What you are asked to do:
Count the lines below that contain the word "BRICKS", and report only that number.

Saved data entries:
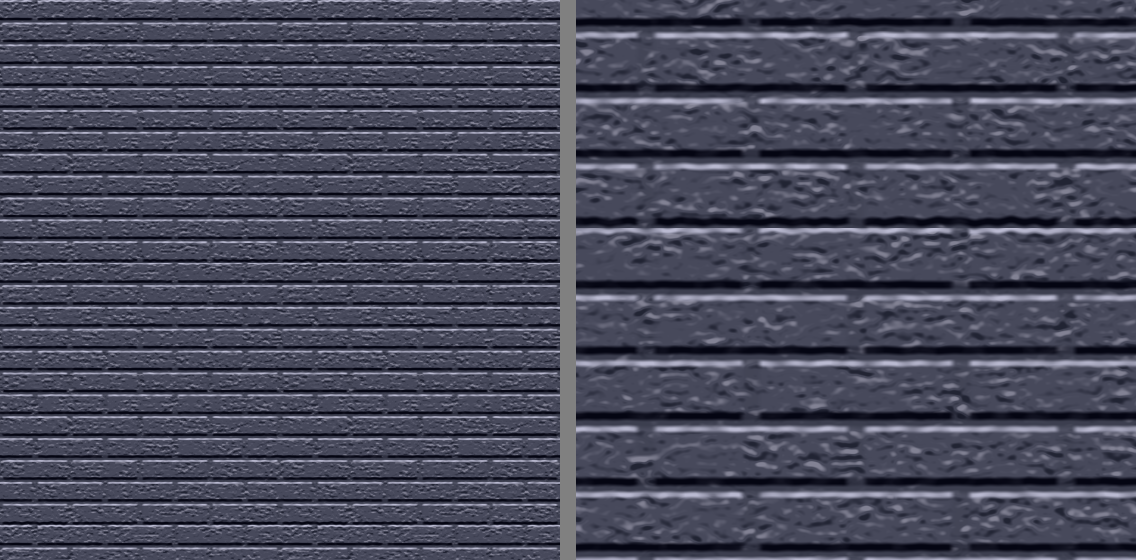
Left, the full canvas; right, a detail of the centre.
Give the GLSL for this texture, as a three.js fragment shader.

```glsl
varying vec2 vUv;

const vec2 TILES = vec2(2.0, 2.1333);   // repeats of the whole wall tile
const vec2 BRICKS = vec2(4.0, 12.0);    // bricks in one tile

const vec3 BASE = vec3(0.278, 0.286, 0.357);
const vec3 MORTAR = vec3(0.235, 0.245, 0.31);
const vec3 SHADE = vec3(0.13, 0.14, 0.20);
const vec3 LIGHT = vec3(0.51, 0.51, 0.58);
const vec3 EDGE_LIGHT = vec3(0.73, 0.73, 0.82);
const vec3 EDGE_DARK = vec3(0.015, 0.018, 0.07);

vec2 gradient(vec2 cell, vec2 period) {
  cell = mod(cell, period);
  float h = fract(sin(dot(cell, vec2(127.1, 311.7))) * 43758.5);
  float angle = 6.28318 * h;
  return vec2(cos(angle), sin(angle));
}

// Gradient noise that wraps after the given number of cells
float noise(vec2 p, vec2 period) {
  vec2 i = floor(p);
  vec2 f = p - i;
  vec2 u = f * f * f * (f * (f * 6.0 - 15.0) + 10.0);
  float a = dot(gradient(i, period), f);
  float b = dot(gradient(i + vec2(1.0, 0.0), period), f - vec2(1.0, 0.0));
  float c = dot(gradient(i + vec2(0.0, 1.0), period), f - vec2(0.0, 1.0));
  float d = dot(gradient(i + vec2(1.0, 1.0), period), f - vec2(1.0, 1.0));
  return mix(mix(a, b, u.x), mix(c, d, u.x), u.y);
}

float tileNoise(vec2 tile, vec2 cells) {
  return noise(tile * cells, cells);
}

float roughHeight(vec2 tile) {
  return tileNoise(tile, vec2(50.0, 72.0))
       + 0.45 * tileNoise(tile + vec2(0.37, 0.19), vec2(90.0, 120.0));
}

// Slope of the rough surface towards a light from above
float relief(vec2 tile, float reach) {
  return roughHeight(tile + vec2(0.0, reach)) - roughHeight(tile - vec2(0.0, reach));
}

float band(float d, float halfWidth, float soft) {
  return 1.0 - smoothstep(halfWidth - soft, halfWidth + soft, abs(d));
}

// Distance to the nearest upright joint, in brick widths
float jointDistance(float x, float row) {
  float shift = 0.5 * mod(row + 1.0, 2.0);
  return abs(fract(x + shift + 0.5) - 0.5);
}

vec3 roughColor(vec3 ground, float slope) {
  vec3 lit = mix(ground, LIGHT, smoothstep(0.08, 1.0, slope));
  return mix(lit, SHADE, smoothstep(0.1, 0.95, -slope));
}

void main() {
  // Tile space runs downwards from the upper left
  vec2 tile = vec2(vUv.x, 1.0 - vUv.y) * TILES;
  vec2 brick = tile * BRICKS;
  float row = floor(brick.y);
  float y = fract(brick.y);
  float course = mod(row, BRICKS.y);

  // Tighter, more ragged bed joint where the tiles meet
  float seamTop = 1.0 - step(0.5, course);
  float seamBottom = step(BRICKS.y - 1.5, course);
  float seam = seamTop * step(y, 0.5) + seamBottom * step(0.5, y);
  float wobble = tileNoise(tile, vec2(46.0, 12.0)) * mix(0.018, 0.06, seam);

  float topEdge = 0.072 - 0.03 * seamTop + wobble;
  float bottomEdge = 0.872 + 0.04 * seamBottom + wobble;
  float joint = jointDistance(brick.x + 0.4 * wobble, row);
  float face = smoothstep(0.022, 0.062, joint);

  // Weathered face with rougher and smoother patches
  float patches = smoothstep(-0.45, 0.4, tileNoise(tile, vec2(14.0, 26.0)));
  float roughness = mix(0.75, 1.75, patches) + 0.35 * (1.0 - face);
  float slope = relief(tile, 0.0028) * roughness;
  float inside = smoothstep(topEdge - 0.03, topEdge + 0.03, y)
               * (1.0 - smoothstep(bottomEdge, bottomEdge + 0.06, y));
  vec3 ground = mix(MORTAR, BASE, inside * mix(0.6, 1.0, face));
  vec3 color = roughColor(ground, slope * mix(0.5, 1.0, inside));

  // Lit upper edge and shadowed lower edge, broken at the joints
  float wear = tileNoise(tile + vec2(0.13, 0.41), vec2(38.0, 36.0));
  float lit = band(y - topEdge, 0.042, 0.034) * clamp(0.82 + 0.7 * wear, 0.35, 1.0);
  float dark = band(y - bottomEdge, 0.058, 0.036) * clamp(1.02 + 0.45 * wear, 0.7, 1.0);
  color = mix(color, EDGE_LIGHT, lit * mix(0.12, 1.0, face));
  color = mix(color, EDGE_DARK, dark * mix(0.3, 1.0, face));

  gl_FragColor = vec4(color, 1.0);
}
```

Response to this task:
4